Late last year I had the pleasure of participating in Oregon’s Ocean Science Trust Summit, a think tank of Oregon’s premier ocean scientists and researchers convening for 2 days to prioritize our state’s most pressing marine science and policy issues. The event was an incredible opportunity for Surfrider to participate in, particularly with our organization’s focus on arising ocean issues and key actions to support solutions. With 65 top ocean minds coming together for the event, my role as a facilitator of one of the breakout groups provided us keen insight on how scientists and researchers are thinking about our changing ocean and the role of science and policy can play.
Oregon’s Ocean Science Trust (OOST) was created in 2013 as an effort to support funding of key ocean science for the management of our incredibly valuable ocean and coastal resources. Indeed Oregon’s coastal communities are intimately connected to the balance of these resources but so are all Oregonians who care to experience wildlife, eat seafood, or even take a clean breath of air from the oxygen our ocean provides.
“We know that all Oregonians, in fact all humans in these and future generations, benefit from a healthy productive ocean,” says Laura Anderson, Chair of the OOST. “Blue carbon ecosystems, food production, jobs and communities are all vulnerable to the increasing rate of change in our oceans. OOST’s ability to catalyze and fund collaborative science, build ocean knowledge, inform sound policy decisions, and generate creative ocean and coastal solutions is our contribution to society.”

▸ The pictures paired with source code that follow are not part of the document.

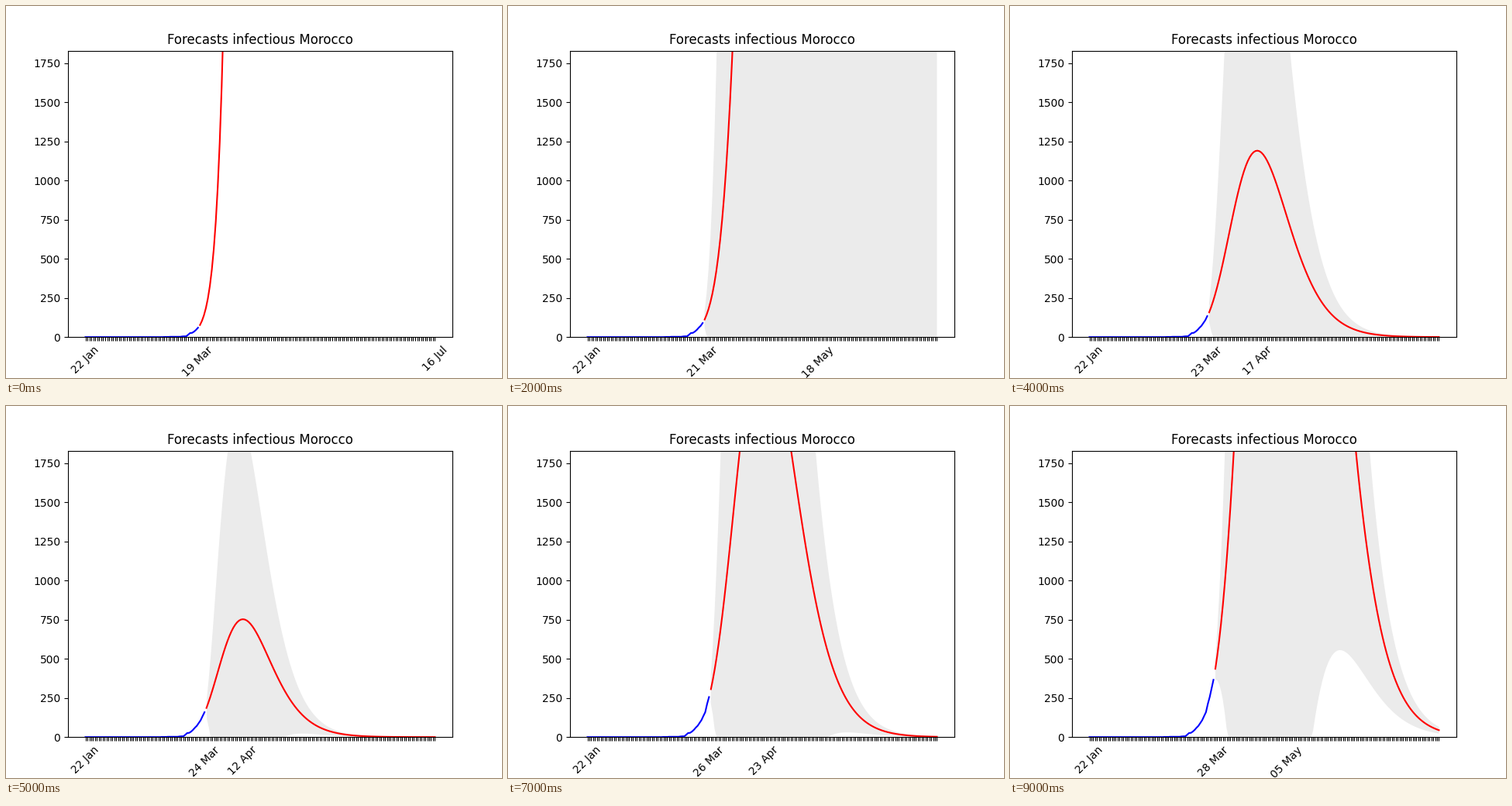
Write a matplotlib script that moves like this. It is 640x480 px and loops after 10 s.

```python
import matplotlib.pyplot as plt
import numpy as np
from matplotlib.animation import FuncAnimation

HORIZON = 120          # forecast length in days
TOP = 1830             # upper limit of the y axis
RECOVERY = 0.11        # daily recovery rate
FIRST_LAST = 57        # last observed day of the first forecast, from 22 Jan
FIRST_CASE = 40
CASES = [1, 1, 1, 2, 2, 2, 2, 2, 2, 4, 5, 5, 15, 26, 27, 35, 46, 60, 72,
         90, 108, 134, 159, 212, 256, 311, 366]
OBSERVED = [0] * FIRST_CASE + CASES
MONTHS = [("Jan", 31), ("Feb", 29), ("Mar", 31), ("Apr", 30),
          ("May", 31), ("Jun", 30), ("Jul", 31)]

# start count, contact rate, its daily decay, band growth, band fade
FORECASTS = [
    (77, 0.410, 0.0110, 0, 1),
    (92, 0.385, 0.0105, 0, 1),
    (112, 0.3515, 0.0200, 0.475, 300),
    (131, 0.3229, 0.0332, 0.457, 124),
    (158, 0.305, 0.0410, 0.40, 75),
    (186, 0.2844, 0.0500, 0.36, 44),
    (252, 0.3005, 0.03715, 0.358, 72),
    (306, 0.295, 0.0357, 0.31, 66),
    (368, 0.2899, 0.0343, 0.255, 60),
    (436, 0.2893, 0.0255, 0.153, 60),
]


def date(day):
    day += 22
    for name, length in MONTHS:
        if day <= length:
            return f"{day:02d} {name}"
        day -= length


def infectious(start, contact, decay):
    """Growth with a contact rate that decays exponentially."""
    t = np.arange(HORIZON)
    spread = contact / decay * (1 - np.exp(-decay * t))
    return start * np.exp(spread - RECOVERY * t)


def margin(growth, fade):
    """Relative half width of the band: widens first, then narrows."""
    t = np.arange(1, HORIZON + 1)
    return growth * t / (1 + growth * t * t / fade)


fig = plt.figure(figsize=(6.4, 4.8), dpi=100)
ax = fig.add_subplot()


def draw(i):
    start, contact, decay, growth, fade = FORECASTS[i]
    last = FIRST_LAST + i
    end = last + HORIZON
    days = np.arange(last + 1, end + 1)
    mid = infectious(start, contact, decay)
    peak = days[mid.argmax()]

    ax.clear()
    if growth:
        half = mid * margin(growth, fade)
        ax.fill_between(days, np.maximum(mid - half, 0), mid + half,
                        color="#ebebeb", linewidth=0)
    ax.plot(OBSERVED[:last + 1], color="b")
    ax.plot(days, mid, color="r")

    # the forecast is dated from the last observed day
    labels = [""] * (end + 1)
    labels[0], labels[last], labels[peak] = date(0), date(last), date(peak - 1)
    ax.set_xticks(range(end + 1), labels, rotation=45)
    ax.set_xlim(-0.05 * end, 1.05 * end)
    ax.set_ylim(0, TOP)
    ax.set_title("Forecasts infectious Morocco")


anim = FuncAnimation(fig, draw, frames=len(FORECASTS), interval=1000,
                     repeat=True, repeat_delay=0)
plt.show()
```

Outcomes of the workshop are summarized in this incredibly thorough technical Ocean Science Summit Report of participant ideas, experiences and hopes for the future of ocean science in Oregon. Below are some key recommendations following this report from the OOST leadership and how Surfrider is working to advance policy and actions on these efforts:
1) Oregon’s future ocean science will need to have some grounding in long-term monitoring and studying changes in climate and ocean conditions. As such Surfrider’s legislative campaign work in 2024 will be focused on supporting key funding for Oregon’s Marine Reserve Program, the state’s only place-based long-term monitoring of our nearshore ocean.
2) Oregon’s ocean science must strive to recognize and encourage more forms of knowledge and understanding than traditional science. Surfrider’s chapter network will continue to build on our community science programs such as Blue Water Task Force and strive to build stronger partnerships and support advancement of cultural knowledge in science and management.
3) Oregon’s ocean science must endeavor to better articulate and make connections with how science can support the health and well-being of people and communities. Surfrider will continue to ground our work through our grassroots network of chapters and volunteers, and prioritize our campaign efforts to address key solutions that support the health of people.
Undoubtedly there is much work ahead of us, but with Oregon's dedicated minds, hearts and souls convening in this fashion, we have an incredible opportunity to chart a better future for our changing oceans and all of us who depend on it.